What artist fought in ww2?
There were many artists who fought in World War II, but one notable example is Johnny Cash. He served in the United States Air Force and was stationed in Germany during his time in the military. Other famous musicians who also served in WWII include Frank Sinatra, Tony Bennett, and Jimi Hendrix (although he was not actively involved in combat). These experiences greatly influenced their music and careers.
Useful Video: 10 Awesome Metal Bands From Surprising Countries

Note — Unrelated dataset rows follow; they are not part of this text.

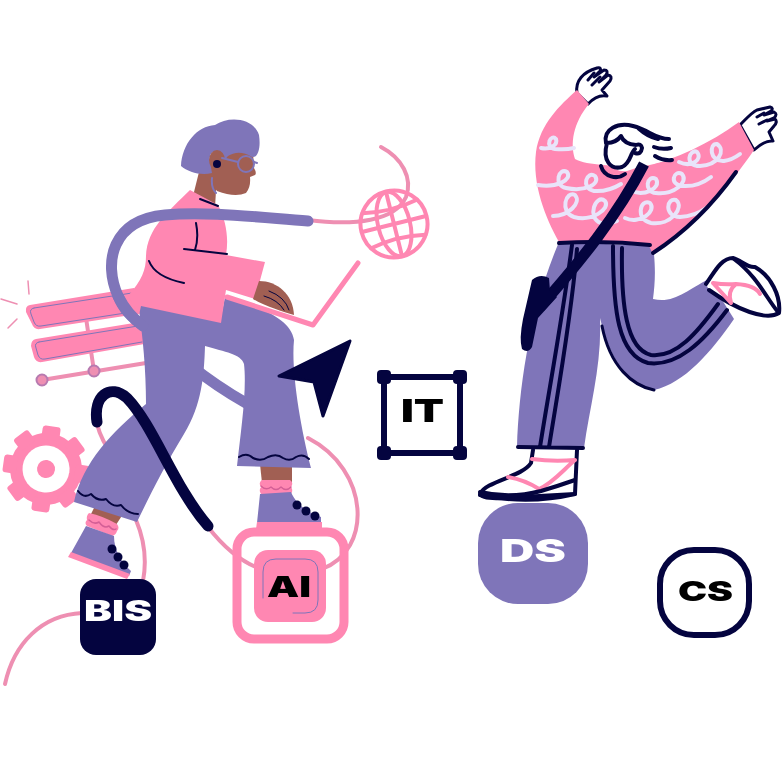
<!DOCTYPE html>
<html lang="en">
<head>
<meta charset="utf-8">
<title>Degree programmes illustration</title>
<style>
:root{--pink:#ff87b2;--thread:#ee8fb2;--violet:#7f75b9;--navy:#04043f;--skin:#a15f53;--yarn:#e9e4fa;--paper:#fff}
html,body{margin:0;background:var(--paper);overflow:hidden}
svg{display:block;width:782px;height:782px}
.pink{fill:var(--pink)}.violet{fill:var(--violet)}.navy{fill:var(--navy)}.skin{fill:var(--skin)}.paper{fill:var(--paper)}
.thread,.ink,.pinkline,.yarn,.violetline{fill:none;stroke-linecap:round;stroke-linejoin:round}
.thread{stroke:var(--thread);stroke-width:4}
.ink{stroke:var(--navy);stroke-width:2}
.pinkline{stroke:var(--pink);stroke-width:4}
.violetline{stroke:var(--violet);stroke-width:1}
.yarn{stroke:var(--yarn);stroke-width:4}
.outline{fill:var(--paper);stroke:var(--navy);stroke-width:4;stroke-linejoin:round;stroke-linecap:round}
.label{font-family:Inter,"Open Sans",sans-serif;font-weight:900;fill:#000}
.light{fill:#fff}
</style>
</head>
<body>
<svg viewBox="0 0 782 782" role="img" aria-label="Two striding figures with technology symbols and the labels BIS, AI, IT, DS and CS">
<defs>
<rect id="tooth" x="-9" y="-43" width="18" height="14" rx="3"/>
<rect id="handle" x="-7" y="-7" width="14" height="14" rx="4"/>
</defs>

<g id="threads" class="thread">
<path d="M381 147C402 158 413 178 406 197C395 221 355 226 308 220"/>
<path d="M97 424C100 436 106 447 114 457M136 520C144 539 147 560 143 581"/>
<path d="M208 527C222 545 238 560 258 568M308 438C370 470 373 550 322 569"/>
<path d="M5 684C14 643 42 615 82 613"/>
</g>

<g id="globe" class="pinkline" transform="rotate(-14 394 224)">
<circle cx="394" cy="224" r="33.5"/>
<ellipse cx="394" cy="224" rx="16" ry="33"/>
<path d="M394 191V257M361 224H427M366 206Q394 212 422 206M366 242Q394 236 422 242"/>
</g>

<g id="servers">
<path class="thread" d="M86 318L94 371M42 380L146 363"/>
<path class="pink" d="M30 305L134 288L144 313L40 329Q34 330 32 324L26 312Q25 306 30 305ZM36 339L140 322L150 343L42 362Q36 363 34 357L31 346Q31 340 36 339Z"/>
<path class="violetline" d="M34 308L132 293M34 308Q29 309 31 314L34 322Q36 327 41 326L132 312M39 342L138 326M39 342Q34 343 36 348L38 355Q40 360 45 359L142 342"/>
<g fill="#ee8fb2" stroke="#b77ab0" stroke-width="2"><circle cx="42" cy="380" r="5.5"/><circle cx="94" cy="371" r="5.5"/></g>
<path class="thread" stroke-width="1" style="stroke-width:1.5" d="M1 299L17 304M28 281L29 294M8 328L17 319"/>
</g>

<g id="gear" transform="translate(46 469) rotate(8)">
<g class="pink">
<circle r="36"/>
<use href="#tooth"/><use href="#tooth" transform="rotate(45)"/><use href="#tooth" transform="rotate(90)"/><use href="#tooth" transform="rotate(135)"/><use href="#tooth" transform="rotate(180)"/><use href="#tooth" transform="rotate(225)"/><use href="#tooth" transform="rotate(270)"/><use href="#tooth" transform="rotate(315)"/>
</g>
<circle class="paper" r="23.5"/><circle class="pink" r="9"/>
</g>

<g id="student-with-laptop">
<path class="violetline" style="stroke-width:11" d="M118 296C124 311 133 319 144 326M190 365Q216 386 246 403"/>

<g id="back-boot">
<path class="skin" d="M95 506L123 514L114 528L89 518Z"/>
<path class="pink" d="M89 513Q103 516 117 524Q120 528 117 531Q116 535 112 536L87 526Q84 523 87 520Q86 516 89 513Z"/>
<path class="violet" d="M86 526L114 536C114 550 121 562 131 571L129 576L71 553Z"/>
<path class="pink" d="M71 552L130 574L127 579L68 557Z"/>
<path class="thread" style="stroke-width:1.5;stroke:#d45f96" d="M89 520Q94 525 99 522Q104 529 109 526Q113 531 116 529"/>
<g class="navy"><circle cx="112" cy="549" r="4.5"/><circle cx="118" cy="557" r="4.5"/><circle cx="124" cy="565" r="4.5"/></g>
</g>
<g id="front-boot">
<path class="skin" d="M260 464H292V483H262Z"/>
<path class="pink" d="M262 480H290Q294 483 291 487Q294 491 290 495H262Q258 491 261 487Q258 483 262 480Z"/>
<path class="violet" d="M260 494L291 492C296 504 308 513 321 517V523H257Z"/>
<path class="pink" d="M257 522H322V529H256Z"/>
<path class="thread" style="stroke-width:1.5;stroke:#d45f96" d="M261 486Q266 491 271 487Q276 492 281 487Q286 492 291 487"/>
<g class="navy"><circle cx="297" cy="505" r="4.5"/><circle cx="306" cy="511" r="4.5"/><circle cx="315" cy="516" r="4.5"/></g>
</g>

<path id="trousers" class="violet" d="M138 303L220 322L225 297C258 306 291 318 294 340C291 370 300 425 311 468L237 466C241 430 247 390 244 364C241 354 225 352 205 346C204 375 202 405 184 434C165 465 150 495 137 522L74 502C83 462 112 432 146 404C146 370 143 338 138 303Z"/>
<path class="ink" d="M78 491Q84 499 91 494Q98 502 106 499Q113 508 121 505Q128 514 138 514M239 457Q247 452 253 458Q261 462 268 457Q277 453 283 458Q290 462 296 457Q303 453 309 459"/>

<path class="skin" d="M201 164L217 172L215 208L193 196Z"/>
<path class="skin" d="M214 150L253 152L254 168Q257 173 255 175L250 177Q251 187 246 193Q235 198 217 191L205 176Z"/>
<path id="hair" class="violet" d="M181 166C182 144 197 126 215 125C228 116 253 117 259 135C261 148 258 158 252 157C243 151 234 152 228 156L224 161C220 149 208 148 210 162L212 173C201 176 188 172 181 166Z"/>
<ellipse class="skin" cx="217" cy="160" rx="8" ry="10"/>
<circle class="navy" cx="217" cy="164" r="4"/>
<g class="violetline" style="stroke-width:2"><circle cx="246" cy="164" r="8"/><path d="M222 158L238 162M254 162L257 163M212 178Q211 188 216 193"/></g>

<path id="shirt" class="pink" d="M190 190L218 205C226 220 229 238 226 255L265 262L255 299L226 290L221 323L141 306L139 315L128 296C142 280 146 270 146 256C147 228 168 212 190 190Z"/>
<path class="ink" d="M200 199L218 206M196 223Q199 238 195 250M184 249L227 254M149 261Q155 277 184 283"/>
<path class="skin" d="M259 281C277 281 293 294 294 315C283 312 264 306 253 299Z"/>
<path class="ink" style="stroke-width:1" d="M269 291Q285 297 289 310M264 296Q278 300 284 310"/>
<path id="laptop" class="pinkline" style="stroke-width:5" d="M227 297L313 325L358 263"/>
<path id="hose" class="violetline" style="stroke-width:11" d="M308 221C255 217 205 211 165 215C112 220 103 262 118 296C124 308 132 318 143 326"/>
</g>

<path id="cane" class="ink" style="stroke-width:11" d="M97 422C93 396 110 383 127 398C154 426 174 487 208 526"/>
<path id="cursor" class="navy" stroke="#04043f" stroke-width="3" stroke-linejoin="round" d="M350 341L279 376L314 382L323 416Z"/>

<g id="dancer">
<g id="raised-hands" class="outline" style="stroke-width:3">
<path d="M577 93C575 81 583 72 597 68Q602 67 600 71L594 77L604 70Q609 70 606 75L599 82L608 75Q613 76 610 81L602 90L607 96Q597 94 588 104Z"/>
<path d="M740 125C747 118 751 113 757 110L770 107Q774 108 771 111L764 115L774 112Q778 114 774 118L767 121L775 119Q778 122 774 126L769 132L773 141Q765 140 754 150Z"/>
<path d="M588 80L594 73M592 85L600 77M757 117L764 113M759 124L767 120"/>
</g>
<path id="trousers-striped" class="violet" d="M559 242L653 246C656 268 655 284 653 299C674 304 687 290 709 279L734 319C711 352 685 383 654 390C628 386 610 360 600 318C602 365 590 405 584 448L517 447C519 386 530 310 559 242Z"/>
<path class="ink" style="stroke-width:4" d="M572 245C563 315 549 390 540 447M577 249C571 320 558 390 549 447M613 246C613 310 618 355 648 363C677 367 703 342 727 310M622 248C621 304 626 349 651 355C676 358 697 333 718 304M518 447L583 448"/>
<path class="ink" style="stroke-width:3" d="M602 326C610 367 633 386 654 390"/>

<path id="jumper" class="pink" d="M577 90L589 104C573 123 570 144 575 159C588 166 614 165 641 167C676 160 710 143 739 122L754 150C728 188 693 229 653 254L648 244L559 242C545 217 532 184 536 152C540 124 560 105 577 90Z"/>
<g class="yarn">
<path d="M541 148C550 150 558 145 556 139C551 133 544 147 555 149Q566 150 574 148"/>
<path d="M538 185C556 188 573 180 567 172C559 167 553 185 566 188C585 192 601 184 595 176C587 170 580 188 594 191Q608 192 621 184"/>
<path d="M553 216C568 216 582 203 575 195C566 190 559 212 574 217C591 222 611 209 605 201C596 193 586 218 601 223Q609 225 617 221"/>
<path d="M631 190C642 198 662 188 656 179C647 174 643 192 656 193C674 195 689 182 682 174C674 169 668 185 683 186Q698 187 711 177"/>
<path d="M625 218C640 225 657 211 650 203C640 198 635 220 651 223C671 226 685 207 676 200C667 197 663 216 680 217Q695 216 706 208"/>
<path d="M679 162C692 168 703 159 697 152C690 148 683 166 700 166C719 165 726 150 717 144C709 143 709 162 724 161Q732 160 740 154"/>
</g>
<path class="ink" style="stroke-width:4" d="M559 243Q606 240 650 245M653 253C687 231 714 203 736 172"/>

<g id="head">
<path class="paper" d="M604 145C605 126 624 120 641 127L671 139L672 160L645 165L627 171C613 173 604 161 604 145Z"/>
<path class="ink" style="stroke-width:4" d="M606 143C603 129 618 122 633 126C649 130 655 139 669 139M607 143C602 161 611 170 622 167C631 163 630 153 635 149M607 143Q616 143 621 136Q624 144 636 145Q641 143 642 148Q641 155 635 153M601 166C604 177 617 180 625 174M654 147Q662 150 671 148M655 156Q663 161 672 160M638 128Q648 137 658 139"/>
</g>
<path id="bag-strap" class="ink" style="stroke-width:11;stroke-linecap:butt" d="M644 164C617 216 580 262 540 307"/>
<path id="bag" class="navy" d="M532 280Q540 273 549 278L550 291L557 297L538 318L532 347Q528 354 522 349Q519 339 523 319Z"/>

<g id="standing-shoe">
<path class="outline" d="M533 450L531 463C522 477 486 481 480 494Q482 499 502 498L575 494L577 450" />
<path class="pinkline" d="M532 459Q553 462 575 460M575 460C563 470 553 483 539 489Q525 480 508 477"/>
<path class="ink" style="stroke-width:4" d="M480 492Q510 499 541 491Q558 486 575 480M480 495Q528 505 575 494"/>
</g>
<g id="kicking-shoe">
<path class="outline" d="M706 284C714 273 721 258 733 258C741 260 747 268 755 267C771 276 781 296 779 313C766 321 737 310 709 290"/>
<path class="pinkline" d="M713 283Q725 285 736 284Q755 285 760 294M736 284Q727 291 731 303M713 283L731 303"/>
<path class="ink" style="stroke-width:4" d="M734 259C757 276 767 299 778 312"/>
</g>
</g>

<g id="badge-bis">
<rect class="navy" x="80" y="579" width="76" height="76" rx="16"/>
<text class="label light" x="84" y="621" font-size="28" textLength="68" lengthAdjust="spacingAndGlyphs">BIS</text>
</g>
<g id="badge-ai">
<rect x="237" y="532" width="107" height="107" rx="17" fill="none" stroke="#ff87b2" stroke-width="9"/>
<rect class="pink" x="254" y="550" width="72" height="72" rx="14"/>
<path class="violetline" d="M263 598V572Q263 559 276 559H305Q318 559 318 572V600Q318 613 305 613H293"/>
<text class="label" x="267" y="597" font-size="28" textLength="44" lengthAdjust="spacingAndGlyphs">AI</text>
</g>
<g id="badge-it">
<rect x="384" y="377" width="76" height="76" fill="none" stroke="#04043f" stroke-width="6"/>
<g class="navy"><use href="#handle" x="384" y="377"/><use href="#handle" x="460" y="377"/><use href="#handle" x="384" y="453"/><use href="#handle" x="460" y="453"/></g>
<text class="label" x="401" y="422" font-size="31" textLength="43" lengthAdjust="spacingAndGlyphs">IT</text>
</g>
<g id="badge-ds">
<rect class="violet" x="478" y="503" width="110" height="101" rx="40"/>
<text class="label light" x="500" y="562" font-size="31" textLength="66" lengthAdjust="spacingAndGlyphs">DS</text>
</g>
<g id="badge-cs">
<rect x="660" y="550" width="89" height="85" rx="34" fill="#fff" stroke="#04043f" stroke-width="6"/>
<text class="label" x="678" y="601" font-size="27" textLength="55" lengthAdjust="spacingAndGlyphs">CS</text>
</g>
</svg>
</body>
</html>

The music industry is home to many talented individuals who have served in the military. From Fred Durst’s rebellious spirit shaped by his time in the Navy, to David Gregor’s experiences in the Army influencing Morta Skuld’s sound, these musicians have used their unique backgrounds and perspectives to create powerful and impactful art. These metal musicians who served in the military are a testament to the transformative power of personal experiences and how they can shape creative expression. So the next time you attend a metal concert or listen to your favorite band, remember that behind the music lies stories of bravery, sacrifice, and resilience. Their journey from soldier to musician is truly inspiring and deserves recognition alongside their musical achievements. And who knows, perhaps there are even more talented individuals with military backgrounds waiting to make their mark in the music world. We can only wait and see what powerful art they will create. Till then, salute to all those who have served our country and continue to inspire us through their music. The metal community would not be the same without them.